» Work item
Filter the lines below, copying only those with the string "shape".

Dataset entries
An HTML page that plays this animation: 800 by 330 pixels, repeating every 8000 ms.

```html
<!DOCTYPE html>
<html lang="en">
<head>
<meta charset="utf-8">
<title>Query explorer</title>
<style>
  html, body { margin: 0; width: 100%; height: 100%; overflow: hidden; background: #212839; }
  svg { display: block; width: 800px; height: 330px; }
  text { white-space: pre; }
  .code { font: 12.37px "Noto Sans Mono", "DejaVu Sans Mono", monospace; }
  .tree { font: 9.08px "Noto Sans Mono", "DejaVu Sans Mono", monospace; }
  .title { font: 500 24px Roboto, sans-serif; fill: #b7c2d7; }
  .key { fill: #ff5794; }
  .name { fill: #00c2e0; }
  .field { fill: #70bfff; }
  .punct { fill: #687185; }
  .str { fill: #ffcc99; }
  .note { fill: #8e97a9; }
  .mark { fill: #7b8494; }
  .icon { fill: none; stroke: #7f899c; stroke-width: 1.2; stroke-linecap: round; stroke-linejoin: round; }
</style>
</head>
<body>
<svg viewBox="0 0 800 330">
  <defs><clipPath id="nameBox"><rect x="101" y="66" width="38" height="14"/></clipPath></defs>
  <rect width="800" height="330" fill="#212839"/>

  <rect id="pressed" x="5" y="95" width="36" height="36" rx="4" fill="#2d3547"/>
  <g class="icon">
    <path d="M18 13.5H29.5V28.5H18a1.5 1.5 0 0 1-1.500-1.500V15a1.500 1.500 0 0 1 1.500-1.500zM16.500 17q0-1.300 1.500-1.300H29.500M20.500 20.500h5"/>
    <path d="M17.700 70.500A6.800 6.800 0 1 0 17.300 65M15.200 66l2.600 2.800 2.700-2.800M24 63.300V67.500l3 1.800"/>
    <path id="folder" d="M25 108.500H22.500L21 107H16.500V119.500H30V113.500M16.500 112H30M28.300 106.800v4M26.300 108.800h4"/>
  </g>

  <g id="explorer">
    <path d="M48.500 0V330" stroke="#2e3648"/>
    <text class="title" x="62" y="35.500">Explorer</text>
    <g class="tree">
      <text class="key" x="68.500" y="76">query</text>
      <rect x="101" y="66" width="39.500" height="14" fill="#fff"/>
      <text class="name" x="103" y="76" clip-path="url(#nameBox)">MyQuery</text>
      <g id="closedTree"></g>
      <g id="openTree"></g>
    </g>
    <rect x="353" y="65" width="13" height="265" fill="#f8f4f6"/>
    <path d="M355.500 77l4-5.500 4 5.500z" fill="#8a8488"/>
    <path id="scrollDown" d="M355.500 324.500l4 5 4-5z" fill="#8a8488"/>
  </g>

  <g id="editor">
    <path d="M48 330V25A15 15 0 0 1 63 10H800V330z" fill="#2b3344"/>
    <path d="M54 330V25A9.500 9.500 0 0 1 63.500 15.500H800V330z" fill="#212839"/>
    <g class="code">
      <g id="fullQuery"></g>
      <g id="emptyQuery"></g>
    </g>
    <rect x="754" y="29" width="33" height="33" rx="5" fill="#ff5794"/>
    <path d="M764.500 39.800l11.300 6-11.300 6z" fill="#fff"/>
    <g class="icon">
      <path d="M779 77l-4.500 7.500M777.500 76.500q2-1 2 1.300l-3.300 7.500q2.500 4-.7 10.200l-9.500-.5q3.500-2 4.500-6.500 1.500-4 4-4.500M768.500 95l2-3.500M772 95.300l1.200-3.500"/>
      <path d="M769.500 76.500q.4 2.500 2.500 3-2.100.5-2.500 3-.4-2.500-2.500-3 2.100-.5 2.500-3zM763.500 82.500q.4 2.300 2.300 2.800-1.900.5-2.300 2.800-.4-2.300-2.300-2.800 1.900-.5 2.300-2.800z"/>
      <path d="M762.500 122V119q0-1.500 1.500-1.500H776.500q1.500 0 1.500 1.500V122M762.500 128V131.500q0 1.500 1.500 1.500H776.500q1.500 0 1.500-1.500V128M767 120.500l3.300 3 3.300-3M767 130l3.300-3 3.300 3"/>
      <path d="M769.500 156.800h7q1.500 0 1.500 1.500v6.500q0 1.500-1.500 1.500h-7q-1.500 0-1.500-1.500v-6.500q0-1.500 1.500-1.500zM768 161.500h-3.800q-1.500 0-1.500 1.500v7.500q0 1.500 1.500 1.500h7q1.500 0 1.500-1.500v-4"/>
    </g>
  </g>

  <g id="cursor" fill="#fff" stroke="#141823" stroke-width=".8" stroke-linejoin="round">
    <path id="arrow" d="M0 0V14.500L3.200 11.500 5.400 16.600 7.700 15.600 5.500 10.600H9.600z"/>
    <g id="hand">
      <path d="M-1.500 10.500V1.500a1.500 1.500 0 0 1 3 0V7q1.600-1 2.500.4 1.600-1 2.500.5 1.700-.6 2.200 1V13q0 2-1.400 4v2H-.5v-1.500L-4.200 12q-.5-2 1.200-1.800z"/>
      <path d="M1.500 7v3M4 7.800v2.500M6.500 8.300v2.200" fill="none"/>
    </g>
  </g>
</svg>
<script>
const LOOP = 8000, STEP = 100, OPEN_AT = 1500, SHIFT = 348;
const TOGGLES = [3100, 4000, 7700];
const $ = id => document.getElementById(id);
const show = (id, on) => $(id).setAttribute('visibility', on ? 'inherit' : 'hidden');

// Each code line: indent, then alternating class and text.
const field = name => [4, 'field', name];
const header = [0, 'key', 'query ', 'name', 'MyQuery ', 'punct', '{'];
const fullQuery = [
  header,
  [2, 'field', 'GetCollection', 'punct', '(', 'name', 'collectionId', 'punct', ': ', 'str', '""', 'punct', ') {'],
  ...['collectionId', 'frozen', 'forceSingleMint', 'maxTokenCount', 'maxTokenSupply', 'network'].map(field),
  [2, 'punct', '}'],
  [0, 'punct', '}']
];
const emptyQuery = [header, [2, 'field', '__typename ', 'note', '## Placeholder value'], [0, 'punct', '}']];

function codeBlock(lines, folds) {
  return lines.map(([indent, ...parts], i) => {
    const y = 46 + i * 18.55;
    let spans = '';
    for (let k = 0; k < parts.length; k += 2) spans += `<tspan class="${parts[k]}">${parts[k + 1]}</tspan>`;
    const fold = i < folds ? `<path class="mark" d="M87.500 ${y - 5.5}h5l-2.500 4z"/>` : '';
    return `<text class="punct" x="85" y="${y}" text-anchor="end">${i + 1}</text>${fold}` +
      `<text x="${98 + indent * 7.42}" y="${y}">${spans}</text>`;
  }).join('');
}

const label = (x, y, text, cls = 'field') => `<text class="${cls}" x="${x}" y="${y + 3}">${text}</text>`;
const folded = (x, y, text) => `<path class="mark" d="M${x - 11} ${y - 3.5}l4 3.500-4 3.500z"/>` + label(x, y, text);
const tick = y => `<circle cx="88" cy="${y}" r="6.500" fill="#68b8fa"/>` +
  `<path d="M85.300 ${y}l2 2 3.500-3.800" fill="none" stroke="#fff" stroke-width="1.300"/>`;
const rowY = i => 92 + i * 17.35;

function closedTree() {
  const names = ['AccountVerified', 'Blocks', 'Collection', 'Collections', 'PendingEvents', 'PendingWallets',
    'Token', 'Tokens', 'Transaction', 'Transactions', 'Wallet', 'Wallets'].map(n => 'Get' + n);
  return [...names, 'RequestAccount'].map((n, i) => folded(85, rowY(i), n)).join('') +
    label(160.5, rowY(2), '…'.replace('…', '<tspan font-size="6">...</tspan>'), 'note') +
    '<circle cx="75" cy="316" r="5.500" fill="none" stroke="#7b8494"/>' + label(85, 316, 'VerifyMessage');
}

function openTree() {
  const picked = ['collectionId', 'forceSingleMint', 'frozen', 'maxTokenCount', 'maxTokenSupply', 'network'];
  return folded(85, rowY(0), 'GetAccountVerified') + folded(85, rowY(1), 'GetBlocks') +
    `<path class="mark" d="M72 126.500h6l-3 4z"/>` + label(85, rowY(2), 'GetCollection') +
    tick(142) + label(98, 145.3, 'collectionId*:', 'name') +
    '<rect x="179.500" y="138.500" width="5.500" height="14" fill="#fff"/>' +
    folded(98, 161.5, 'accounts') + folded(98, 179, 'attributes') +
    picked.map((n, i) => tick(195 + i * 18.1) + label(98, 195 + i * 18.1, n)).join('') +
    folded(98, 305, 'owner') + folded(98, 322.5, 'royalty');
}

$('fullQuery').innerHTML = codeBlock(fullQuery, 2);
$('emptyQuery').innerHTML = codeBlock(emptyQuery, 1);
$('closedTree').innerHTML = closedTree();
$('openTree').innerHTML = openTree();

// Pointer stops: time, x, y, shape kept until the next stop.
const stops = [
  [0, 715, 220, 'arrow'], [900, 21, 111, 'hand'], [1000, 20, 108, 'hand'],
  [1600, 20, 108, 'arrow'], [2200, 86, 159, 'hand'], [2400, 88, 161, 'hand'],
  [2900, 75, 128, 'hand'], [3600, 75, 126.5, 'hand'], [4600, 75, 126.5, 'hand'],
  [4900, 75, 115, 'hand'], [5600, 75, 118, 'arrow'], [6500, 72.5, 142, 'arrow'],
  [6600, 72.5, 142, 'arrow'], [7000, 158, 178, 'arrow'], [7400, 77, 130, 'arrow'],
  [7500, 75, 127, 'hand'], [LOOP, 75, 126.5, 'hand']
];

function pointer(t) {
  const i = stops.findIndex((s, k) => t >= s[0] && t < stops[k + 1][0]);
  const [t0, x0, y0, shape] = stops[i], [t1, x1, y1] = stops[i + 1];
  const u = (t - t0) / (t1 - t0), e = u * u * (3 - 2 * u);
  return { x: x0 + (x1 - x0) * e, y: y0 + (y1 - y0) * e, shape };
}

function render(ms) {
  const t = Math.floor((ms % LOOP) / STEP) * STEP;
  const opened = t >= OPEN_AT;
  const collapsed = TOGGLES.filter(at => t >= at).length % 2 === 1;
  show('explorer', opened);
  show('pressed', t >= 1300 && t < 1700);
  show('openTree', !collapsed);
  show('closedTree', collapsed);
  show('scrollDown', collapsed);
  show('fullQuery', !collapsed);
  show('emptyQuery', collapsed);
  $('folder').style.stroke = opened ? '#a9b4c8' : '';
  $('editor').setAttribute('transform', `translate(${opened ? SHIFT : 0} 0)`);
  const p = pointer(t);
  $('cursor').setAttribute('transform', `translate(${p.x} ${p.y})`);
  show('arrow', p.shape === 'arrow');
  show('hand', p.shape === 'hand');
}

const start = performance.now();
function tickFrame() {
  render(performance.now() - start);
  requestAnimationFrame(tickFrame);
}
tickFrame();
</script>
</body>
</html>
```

...

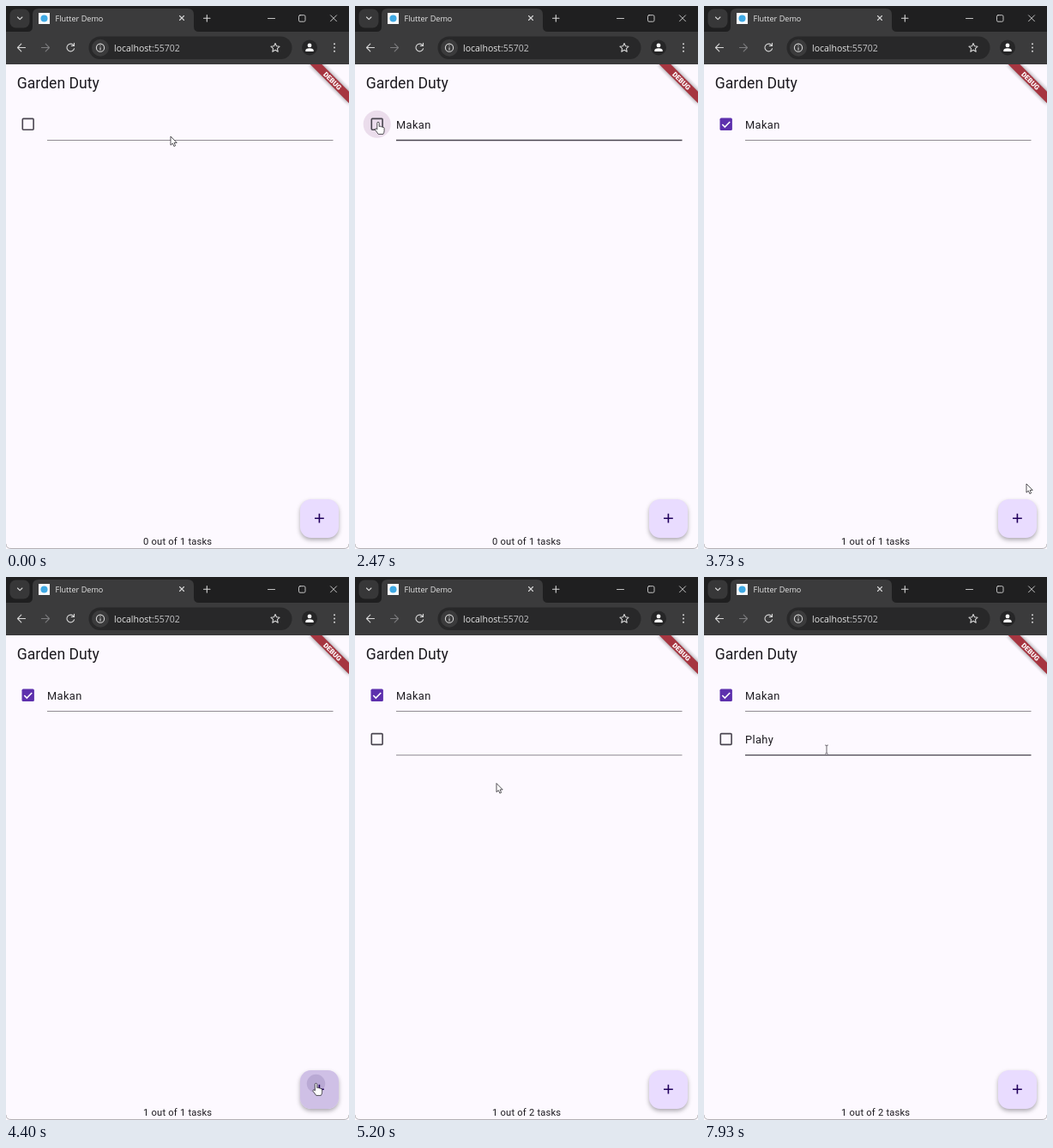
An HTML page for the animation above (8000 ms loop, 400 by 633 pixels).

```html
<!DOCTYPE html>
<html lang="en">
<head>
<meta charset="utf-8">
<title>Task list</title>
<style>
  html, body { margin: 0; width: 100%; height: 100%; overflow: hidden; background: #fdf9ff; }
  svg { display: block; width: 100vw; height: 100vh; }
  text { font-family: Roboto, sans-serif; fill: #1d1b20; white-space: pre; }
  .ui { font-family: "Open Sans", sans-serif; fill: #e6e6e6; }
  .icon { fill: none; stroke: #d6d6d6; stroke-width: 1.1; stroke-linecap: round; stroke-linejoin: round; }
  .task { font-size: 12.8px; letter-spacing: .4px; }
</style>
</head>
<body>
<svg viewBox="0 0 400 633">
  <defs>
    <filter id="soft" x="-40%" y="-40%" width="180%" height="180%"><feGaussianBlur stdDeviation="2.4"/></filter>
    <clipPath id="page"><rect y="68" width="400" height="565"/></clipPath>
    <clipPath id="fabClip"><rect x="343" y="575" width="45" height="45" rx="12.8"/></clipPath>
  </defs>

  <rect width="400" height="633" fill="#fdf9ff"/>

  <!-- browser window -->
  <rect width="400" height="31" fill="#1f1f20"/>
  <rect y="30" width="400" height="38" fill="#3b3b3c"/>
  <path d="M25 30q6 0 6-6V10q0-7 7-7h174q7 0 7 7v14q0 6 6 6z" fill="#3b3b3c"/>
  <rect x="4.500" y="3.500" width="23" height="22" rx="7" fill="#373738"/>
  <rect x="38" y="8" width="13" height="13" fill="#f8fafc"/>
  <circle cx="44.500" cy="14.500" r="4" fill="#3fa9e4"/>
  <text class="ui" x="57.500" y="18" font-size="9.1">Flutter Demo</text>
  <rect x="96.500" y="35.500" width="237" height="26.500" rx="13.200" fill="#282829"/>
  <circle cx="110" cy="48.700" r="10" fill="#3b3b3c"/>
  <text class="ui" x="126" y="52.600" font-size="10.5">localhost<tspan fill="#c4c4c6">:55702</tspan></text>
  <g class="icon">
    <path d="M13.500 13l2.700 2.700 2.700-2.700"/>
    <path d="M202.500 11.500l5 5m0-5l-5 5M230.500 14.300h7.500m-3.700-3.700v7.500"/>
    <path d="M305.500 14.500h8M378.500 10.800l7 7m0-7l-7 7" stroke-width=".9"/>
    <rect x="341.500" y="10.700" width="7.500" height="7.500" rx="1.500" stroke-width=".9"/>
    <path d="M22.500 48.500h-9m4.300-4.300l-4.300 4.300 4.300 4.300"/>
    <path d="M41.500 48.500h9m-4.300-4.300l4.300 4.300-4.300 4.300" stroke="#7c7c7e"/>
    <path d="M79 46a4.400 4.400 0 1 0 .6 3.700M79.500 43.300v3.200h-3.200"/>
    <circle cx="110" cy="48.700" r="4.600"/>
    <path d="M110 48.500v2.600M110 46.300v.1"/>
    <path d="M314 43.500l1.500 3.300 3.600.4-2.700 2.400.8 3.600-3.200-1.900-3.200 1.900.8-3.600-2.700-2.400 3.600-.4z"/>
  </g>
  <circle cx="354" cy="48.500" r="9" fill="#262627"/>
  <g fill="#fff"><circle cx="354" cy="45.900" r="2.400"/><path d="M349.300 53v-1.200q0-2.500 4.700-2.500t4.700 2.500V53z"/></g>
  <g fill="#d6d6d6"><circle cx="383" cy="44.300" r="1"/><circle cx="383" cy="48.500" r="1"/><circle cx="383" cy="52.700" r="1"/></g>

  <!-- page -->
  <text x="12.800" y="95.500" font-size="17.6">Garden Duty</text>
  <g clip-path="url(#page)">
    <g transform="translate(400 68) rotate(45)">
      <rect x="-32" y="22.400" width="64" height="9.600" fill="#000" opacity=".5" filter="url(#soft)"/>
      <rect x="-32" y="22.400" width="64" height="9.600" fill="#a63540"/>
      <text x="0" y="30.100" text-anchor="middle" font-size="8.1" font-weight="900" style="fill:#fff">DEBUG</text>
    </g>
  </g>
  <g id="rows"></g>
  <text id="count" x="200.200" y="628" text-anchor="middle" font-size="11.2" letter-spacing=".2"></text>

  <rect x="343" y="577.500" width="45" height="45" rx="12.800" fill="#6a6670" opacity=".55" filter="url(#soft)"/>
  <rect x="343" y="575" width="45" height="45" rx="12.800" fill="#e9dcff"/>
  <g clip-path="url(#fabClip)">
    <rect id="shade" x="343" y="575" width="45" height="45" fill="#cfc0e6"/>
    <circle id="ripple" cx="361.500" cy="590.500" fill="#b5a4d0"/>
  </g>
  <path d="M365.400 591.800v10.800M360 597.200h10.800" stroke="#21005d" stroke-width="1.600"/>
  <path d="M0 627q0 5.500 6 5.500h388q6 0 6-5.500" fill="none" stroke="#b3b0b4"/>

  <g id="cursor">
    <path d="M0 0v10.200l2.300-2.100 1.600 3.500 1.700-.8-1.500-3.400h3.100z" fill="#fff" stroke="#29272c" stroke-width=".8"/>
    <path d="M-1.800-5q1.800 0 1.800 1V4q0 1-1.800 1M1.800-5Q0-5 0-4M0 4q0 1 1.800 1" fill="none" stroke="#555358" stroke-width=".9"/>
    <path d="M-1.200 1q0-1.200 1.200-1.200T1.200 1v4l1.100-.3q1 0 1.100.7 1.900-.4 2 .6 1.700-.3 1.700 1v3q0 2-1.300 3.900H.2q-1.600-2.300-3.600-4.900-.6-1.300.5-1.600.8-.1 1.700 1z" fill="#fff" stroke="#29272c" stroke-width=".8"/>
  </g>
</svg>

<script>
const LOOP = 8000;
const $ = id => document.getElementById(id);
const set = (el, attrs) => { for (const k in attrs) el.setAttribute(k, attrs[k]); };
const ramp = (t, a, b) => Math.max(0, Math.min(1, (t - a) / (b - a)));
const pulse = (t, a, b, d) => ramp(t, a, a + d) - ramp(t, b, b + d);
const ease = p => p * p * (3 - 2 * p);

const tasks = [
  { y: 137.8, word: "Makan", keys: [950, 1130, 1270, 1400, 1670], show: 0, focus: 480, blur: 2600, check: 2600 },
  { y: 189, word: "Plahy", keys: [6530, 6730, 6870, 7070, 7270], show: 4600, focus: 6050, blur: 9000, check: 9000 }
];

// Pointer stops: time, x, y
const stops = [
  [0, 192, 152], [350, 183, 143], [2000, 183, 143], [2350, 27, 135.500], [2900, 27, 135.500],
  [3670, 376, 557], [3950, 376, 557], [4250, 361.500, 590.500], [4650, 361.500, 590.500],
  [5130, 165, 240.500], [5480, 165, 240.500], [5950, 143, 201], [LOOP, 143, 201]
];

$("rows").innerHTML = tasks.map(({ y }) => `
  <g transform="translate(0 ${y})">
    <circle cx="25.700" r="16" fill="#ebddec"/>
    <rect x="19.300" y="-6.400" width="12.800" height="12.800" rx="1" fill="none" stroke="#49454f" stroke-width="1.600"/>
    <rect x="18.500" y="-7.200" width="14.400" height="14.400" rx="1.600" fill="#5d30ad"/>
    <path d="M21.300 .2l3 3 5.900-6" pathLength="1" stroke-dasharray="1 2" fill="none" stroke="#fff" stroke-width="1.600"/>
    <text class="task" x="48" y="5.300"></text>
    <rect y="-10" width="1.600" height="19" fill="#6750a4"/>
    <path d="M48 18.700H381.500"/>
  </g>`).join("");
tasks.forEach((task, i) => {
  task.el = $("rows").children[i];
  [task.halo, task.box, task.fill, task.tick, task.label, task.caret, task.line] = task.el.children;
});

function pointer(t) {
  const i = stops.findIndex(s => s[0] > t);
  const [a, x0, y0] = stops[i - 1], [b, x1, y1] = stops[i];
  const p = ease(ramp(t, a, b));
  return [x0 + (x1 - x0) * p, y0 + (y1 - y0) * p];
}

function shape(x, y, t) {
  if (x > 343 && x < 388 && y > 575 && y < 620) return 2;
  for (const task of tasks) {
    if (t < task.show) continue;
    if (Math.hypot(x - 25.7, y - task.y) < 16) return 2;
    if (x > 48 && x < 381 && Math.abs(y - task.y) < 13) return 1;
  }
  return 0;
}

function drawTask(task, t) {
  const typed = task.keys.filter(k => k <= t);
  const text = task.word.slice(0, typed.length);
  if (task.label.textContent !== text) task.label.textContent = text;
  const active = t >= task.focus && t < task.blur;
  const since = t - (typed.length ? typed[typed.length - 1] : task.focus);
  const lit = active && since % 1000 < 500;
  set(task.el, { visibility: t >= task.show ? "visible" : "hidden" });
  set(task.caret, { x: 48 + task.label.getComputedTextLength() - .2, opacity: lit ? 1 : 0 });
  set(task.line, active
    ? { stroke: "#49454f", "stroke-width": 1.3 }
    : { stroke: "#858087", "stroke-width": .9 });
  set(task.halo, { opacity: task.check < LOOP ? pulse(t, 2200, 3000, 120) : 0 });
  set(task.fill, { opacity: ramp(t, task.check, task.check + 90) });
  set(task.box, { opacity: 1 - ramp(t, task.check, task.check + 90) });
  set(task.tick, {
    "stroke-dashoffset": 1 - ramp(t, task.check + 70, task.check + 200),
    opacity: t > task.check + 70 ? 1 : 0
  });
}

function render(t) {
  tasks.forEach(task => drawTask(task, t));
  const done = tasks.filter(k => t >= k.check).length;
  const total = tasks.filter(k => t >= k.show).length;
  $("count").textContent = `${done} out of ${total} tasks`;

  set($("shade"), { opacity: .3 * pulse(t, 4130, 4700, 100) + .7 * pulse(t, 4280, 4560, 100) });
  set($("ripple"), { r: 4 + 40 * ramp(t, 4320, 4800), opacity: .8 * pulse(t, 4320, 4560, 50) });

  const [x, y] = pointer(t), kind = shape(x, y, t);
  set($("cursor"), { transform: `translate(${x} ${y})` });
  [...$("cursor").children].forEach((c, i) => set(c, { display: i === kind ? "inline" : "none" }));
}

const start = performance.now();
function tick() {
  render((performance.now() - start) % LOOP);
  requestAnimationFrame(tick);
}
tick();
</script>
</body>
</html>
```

» Solution for this exercise
// Pointer stops: time, x, y, shape kept until the next stop.
  const [t0, x0, y0, shape] = stops[i], [t1, x1, y1] = stops[i + 1];
  return { x: x0 + (x1 - x0) * e, y: y0 + (y1 - y0) * e, shape };
  show('arrow', p.shape === 'arrow');
  show('hand', p.shape === 'hand');
function shape(x, y, t) {
  const [x, y] = pointer(t), kind = shape(x, y, t);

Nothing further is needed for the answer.